[Saved data entries]
*** Begin section ***
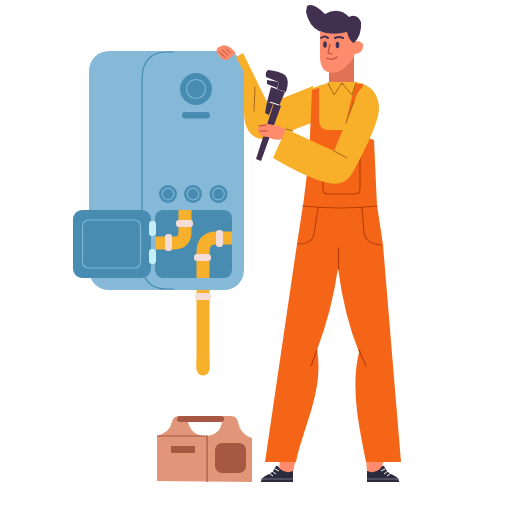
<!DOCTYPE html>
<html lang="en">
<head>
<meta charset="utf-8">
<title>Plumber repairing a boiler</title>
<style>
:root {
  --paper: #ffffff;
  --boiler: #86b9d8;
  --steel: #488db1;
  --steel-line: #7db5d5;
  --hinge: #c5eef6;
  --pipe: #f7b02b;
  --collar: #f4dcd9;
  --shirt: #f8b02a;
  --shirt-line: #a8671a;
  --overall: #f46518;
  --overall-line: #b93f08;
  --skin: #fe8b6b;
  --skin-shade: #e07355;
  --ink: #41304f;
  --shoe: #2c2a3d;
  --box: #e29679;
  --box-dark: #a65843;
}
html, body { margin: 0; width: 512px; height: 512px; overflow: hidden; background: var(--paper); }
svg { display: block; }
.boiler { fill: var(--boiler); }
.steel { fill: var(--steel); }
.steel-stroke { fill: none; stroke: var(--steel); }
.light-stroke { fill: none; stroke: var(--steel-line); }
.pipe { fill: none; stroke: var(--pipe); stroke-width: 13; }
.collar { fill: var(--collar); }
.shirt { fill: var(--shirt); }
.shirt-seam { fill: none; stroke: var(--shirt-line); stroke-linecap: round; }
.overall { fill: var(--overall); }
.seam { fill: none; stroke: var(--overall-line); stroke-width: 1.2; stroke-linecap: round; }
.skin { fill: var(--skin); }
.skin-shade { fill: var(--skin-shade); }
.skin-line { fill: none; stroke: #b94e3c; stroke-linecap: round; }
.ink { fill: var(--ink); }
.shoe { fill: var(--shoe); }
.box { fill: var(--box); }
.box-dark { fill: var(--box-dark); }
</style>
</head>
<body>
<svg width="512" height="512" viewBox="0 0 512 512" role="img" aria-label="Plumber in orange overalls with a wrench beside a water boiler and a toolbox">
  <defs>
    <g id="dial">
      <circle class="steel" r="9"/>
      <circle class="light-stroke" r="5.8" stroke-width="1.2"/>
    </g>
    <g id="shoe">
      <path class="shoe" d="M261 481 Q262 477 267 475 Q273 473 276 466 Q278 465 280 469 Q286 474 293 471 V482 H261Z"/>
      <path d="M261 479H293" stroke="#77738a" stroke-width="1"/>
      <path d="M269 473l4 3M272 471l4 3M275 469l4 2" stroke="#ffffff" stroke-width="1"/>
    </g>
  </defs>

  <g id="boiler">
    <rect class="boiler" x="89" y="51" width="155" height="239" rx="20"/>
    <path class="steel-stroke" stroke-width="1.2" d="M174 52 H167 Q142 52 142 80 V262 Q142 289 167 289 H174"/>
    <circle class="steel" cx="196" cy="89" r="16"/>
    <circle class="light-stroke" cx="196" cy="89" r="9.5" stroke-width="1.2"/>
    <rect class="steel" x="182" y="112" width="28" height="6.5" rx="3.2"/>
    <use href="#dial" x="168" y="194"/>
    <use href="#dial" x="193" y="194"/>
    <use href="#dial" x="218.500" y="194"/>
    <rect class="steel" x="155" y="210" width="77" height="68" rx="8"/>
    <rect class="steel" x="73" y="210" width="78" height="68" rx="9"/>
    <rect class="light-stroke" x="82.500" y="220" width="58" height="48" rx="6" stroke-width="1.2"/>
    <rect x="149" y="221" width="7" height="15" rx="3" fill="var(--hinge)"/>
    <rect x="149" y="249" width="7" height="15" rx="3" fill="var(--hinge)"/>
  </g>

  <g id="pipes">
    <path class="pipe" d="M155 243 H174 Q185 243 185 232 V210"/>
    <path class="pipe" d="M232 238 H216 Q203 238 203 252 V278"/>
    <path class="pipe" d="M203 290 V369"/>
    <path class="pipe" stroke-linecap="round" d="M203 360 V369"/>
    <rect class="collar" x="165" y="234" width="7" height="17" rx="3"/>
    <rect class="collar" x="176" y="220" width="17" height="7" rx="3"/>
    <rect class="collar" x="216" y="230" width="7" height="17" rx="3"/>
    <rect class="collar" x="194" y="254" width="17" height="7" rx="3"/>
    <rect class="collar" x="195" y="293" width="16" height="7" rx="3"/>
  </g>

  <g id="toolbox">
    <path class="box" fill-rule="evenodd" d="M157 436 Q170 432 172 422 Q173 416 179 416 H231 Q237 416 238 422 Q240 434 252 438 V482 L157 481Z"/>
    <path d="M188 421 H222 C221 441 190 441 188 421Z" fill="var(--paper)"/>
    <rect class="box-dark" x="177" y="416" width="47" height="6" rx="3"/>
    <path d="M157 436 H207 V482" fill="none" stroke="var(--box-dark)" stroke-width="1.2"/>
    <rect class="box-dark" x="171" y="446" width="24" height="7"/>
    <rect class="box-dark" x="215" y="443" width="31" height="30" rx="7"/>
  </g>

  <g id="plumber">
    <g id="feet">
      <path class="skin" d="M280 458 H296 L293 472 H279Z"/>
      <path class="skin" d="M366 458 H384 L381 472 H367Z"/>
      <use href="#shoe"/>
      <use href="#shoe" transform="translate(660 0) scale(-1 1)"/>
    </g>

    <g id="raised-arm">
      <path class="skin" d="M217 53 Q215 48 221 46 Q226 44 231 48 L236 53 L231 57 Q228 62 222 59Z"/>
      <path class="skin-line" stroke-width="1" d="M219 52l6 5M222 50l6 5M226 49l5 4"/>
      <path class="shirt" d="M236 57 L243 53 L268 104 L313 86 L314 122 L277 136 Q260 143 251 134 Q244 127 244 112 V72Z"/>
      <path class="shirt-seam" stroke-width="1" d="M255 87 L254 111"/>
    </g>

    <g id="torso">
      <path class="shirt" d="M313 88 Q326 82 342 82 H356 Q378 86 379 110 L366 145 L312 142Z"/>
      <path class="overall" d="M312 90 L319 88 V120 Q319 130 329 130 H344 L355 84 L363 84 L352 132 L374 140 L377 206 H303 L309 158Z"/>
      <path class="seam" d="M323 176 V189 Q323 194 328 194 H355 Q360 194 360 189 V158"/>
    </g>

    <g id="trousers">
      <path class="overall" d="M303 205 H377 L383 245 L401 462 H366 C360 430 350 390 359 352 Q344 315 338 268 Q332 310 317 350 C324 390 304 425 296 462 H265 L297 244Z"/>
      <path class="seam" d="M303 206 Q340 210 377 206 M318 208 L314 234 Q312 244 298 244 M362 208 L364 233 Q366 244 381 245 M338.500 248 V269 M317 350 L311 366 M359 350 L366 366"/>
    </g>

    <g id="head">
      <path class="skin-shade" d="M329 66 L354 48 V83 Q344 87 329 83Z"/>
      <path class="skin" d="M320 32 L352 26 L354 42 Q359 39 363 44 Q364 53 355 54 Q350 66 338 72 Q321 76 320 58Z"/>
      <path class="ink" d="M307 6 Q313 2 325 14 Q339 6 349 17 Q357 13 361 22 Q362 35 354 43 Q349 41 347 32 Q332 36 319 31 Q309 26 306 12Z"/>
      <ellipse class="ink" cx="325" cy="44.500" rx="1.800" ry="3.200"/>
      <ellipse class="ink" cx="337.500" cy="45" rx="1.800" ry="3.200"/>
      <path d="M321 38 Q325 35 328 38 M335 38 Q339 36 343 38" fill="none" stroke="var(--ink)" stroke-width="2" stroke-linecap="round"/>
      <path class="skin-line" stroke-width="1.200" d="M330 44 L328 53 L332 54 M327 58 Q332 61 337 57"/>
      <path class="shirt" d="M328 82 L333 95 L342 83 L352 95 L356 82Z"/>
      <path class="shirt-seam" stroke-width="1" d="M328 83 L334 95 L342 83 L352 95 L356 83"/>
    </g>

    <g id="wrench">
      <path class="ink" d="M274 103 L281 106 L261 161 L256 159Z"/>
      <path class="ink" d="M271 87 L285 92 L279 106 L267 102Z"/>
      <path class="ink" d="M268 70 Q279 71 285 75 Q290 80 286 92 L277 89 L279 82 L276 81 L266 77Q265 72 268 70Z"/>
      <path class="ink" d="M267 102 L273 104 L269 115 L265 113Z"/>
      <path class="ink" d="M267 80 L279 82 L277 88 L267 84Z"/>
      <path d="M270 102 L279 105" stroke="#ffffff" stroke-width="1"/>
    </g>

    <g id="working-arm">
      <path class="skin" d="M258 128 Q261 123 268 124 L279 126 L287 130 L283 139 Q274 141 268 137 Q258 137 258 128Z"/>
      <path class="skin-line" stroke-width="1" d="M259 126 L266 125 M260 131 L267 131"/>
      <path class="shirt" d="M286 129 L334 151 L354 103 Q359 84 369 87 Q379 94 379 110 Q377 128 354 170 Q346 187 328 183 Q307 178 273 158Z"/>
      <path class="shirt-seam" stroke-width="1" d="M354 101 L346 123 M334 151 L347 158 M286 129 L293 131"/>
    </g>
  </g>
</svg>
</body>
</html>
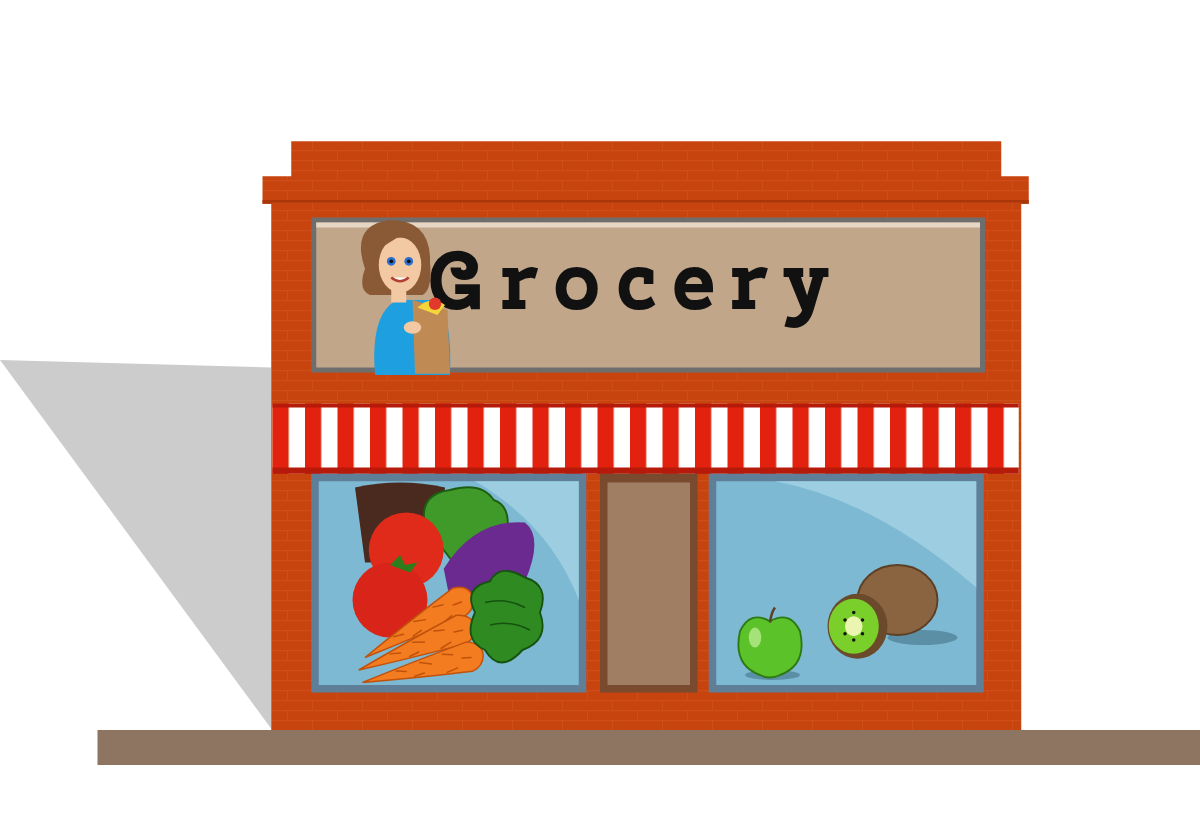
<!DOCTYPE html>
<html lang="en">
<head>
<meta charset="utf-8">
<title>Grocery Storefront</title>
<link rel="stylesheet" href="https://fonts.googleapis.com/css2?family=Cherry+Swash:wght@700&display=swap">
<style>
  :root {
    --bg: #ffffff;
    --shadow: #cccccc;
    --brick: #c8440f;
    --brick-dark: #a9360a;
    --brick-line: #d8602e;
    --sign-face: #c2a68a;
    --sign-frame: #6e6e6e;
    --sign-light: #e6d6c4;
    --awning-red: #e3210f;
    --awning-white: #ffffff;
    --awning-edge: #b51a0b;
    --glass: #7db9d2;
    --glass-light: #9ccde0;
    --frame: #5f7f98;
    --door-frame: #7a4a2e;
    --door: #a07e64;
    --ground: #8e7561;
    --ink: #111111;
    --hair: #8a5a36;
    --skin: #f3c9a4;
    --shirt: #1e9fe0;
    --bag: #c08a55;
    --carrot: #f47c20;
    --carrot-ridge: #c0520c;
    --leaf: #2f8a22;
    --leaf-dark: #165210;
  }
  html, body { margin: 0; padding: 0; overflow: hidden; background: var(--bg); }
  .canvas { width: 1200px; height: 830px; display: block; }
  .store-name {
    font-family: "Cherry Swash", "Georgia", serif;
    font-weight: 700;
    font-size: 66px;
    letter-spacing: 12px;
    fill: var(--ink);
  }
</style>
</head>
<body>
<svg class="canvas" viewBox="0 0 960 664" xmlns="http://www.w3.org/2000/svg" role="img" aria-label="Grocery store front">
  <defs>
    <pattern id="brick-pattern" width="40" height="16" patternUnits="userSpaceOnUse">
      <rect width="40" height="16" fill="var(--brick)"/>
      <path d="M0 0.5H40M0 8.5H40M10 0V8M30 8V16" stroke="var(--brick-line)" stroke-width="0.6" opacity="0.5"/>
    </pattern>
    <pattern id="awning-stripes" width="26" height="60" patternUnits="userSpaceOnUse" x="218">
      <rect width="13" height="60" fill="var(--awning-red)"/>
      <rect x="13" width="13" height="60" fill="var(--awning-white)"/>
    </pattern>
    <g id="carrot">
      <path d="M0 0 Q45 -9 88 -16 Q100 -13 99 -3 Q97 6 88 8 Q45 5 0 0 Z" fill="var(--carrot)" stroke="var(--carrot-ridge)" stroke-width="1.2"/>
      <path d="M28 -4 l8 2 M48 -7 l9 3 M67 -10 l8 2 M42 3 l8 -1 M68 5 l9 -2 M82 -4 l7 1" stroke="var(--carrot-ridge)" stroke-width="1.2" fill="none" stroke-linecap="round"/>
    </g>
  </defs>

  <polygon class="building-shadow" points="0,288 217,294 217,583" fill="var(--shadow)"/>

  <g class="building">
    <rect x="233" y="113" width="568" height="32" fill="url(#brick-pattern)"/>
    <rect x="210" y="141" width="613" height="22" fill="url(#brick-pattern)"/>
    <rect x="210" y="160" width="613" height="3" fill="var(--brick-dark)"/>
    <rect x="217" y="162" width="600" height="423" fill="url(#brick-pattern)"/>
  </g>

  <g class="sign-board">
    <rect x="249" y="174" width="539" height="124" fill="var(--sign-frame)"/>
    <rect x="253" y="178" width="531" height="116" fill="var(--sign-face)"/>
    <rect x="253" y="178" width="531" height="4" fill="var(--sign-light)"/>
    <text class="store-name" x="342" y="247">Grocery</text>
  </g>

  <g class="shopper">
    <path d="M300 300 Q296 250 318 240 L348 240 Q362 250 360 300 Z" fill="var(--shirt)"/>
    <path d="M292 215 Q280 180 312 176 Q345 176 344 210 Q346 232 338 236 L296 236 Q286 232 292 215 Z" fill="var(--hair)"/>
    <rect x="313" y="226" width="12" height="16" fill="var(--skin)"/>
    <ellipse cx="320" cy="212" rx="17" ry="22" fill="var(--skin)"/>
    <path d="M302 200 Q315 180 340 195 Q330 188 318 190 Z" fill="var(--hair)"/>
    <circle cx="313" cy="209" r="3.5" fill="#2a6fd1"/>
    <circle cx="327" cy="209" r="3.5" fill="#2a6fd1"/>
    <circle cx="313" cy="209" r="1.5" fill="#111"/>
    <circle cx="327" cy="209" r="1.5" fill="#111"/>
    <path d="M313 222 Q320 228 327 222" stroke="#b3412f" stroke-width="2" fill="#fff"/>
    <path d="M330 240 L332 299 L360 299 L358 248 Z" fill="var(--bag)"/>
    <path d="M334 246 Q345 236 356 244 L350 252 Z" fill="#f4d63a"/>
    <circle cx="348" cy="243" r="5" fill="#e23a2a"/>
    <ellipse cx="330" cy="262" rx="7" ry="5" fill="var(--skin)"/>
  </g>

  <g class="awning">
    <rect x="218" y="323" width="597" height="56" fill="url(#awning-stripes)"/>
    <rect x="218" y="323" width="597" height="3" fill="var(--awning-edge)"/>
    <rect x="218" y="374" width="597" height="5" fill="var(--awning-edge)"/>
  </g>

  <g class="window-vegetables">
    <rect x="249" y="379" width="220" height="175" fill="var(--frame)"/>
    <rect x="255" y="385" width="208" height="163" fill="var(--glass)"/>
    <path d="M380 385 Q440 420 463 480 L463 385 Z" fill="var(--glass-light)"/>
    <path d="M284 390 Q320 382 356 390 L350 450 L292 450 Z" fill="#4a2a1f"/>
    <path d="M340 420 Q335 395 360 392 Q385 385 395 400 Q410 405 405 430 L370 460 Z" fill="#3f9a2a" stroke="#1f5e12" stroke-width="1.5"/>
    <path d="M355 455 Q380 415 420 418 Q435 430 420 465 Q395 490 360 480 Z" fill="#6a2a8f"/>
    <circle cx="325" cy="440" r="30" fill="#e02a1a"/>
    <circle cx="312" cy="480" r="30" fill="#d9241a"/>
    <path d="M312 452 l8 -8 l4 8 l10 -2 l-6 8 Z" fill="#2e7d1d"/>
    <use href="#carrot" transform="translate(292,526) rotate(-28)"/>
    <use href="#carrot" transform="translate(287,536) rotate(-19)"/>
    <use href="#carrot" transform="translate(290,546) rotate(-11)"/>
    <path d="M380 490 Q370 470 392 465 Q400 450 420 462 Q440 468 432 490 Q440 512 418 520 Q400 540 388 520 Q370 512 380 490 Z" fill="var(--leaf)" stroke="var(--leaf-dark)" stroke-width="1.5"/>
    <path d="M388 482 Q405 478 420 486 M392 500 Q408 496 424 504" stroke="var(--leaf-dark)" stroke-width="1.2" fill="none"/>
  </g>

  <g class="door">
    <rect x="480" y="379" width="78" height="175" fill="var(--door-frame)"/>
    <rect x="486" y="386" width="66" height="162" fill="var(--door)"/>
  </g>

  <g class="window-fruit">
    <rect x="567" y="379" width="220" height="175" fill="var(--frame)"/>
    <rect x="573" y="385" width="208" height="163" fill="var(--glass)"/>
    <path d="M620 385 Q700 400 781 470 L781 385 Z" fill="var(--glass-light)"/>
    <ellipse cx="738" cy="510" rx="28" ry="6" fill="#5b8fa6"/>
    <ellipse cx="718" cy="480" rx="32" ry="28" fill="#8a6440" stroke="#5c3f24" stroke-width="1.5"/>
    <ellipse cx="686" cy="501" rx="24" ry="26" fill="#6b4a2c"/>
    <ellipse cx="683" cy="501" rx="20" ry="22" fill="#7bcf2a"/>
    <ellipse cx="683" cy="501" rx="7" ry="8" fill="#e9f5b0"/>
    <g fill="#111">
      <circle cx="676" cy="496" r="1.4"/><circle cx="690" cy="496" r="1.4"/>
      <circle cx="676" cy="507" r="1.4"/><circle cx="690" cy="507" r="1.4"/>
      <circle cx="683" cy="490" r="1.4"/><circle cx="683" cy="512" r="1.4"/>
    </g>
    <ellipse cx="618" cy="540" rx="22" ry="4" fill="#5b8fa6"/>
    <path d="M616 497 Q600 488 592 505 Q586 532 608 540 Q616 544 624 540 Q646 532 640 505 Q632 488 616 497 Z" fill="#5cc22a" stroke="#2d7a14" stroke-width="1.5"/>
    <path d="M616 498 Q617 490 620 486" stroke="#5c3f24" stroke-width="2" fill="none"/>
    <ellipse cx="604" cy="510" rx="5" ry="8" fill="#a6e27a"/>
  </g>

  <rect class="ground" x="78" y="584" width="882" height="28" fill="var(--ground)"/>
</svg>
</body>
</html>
*** End section ***
Problem details:
Please quote exactly the run of lines that starts the entries and ends at the line containing "--collar: #f4dcd9;", leaving out every picture.

Exercise answer:
<!DOCTYPE html>
<html lang="en">
<head>
<meta charset="utf-8">
<title>Plumber repairing a boiler</title>
<style>
:root {
  --paper: #ffffff;
  --boiler: #86b9d8;
  --steel: #488db1;
  --steel-line: #7db5d5;
  --hinge: #c5eef6;
  --pipe: #f7b02b;
  --collar: #f4dcd9;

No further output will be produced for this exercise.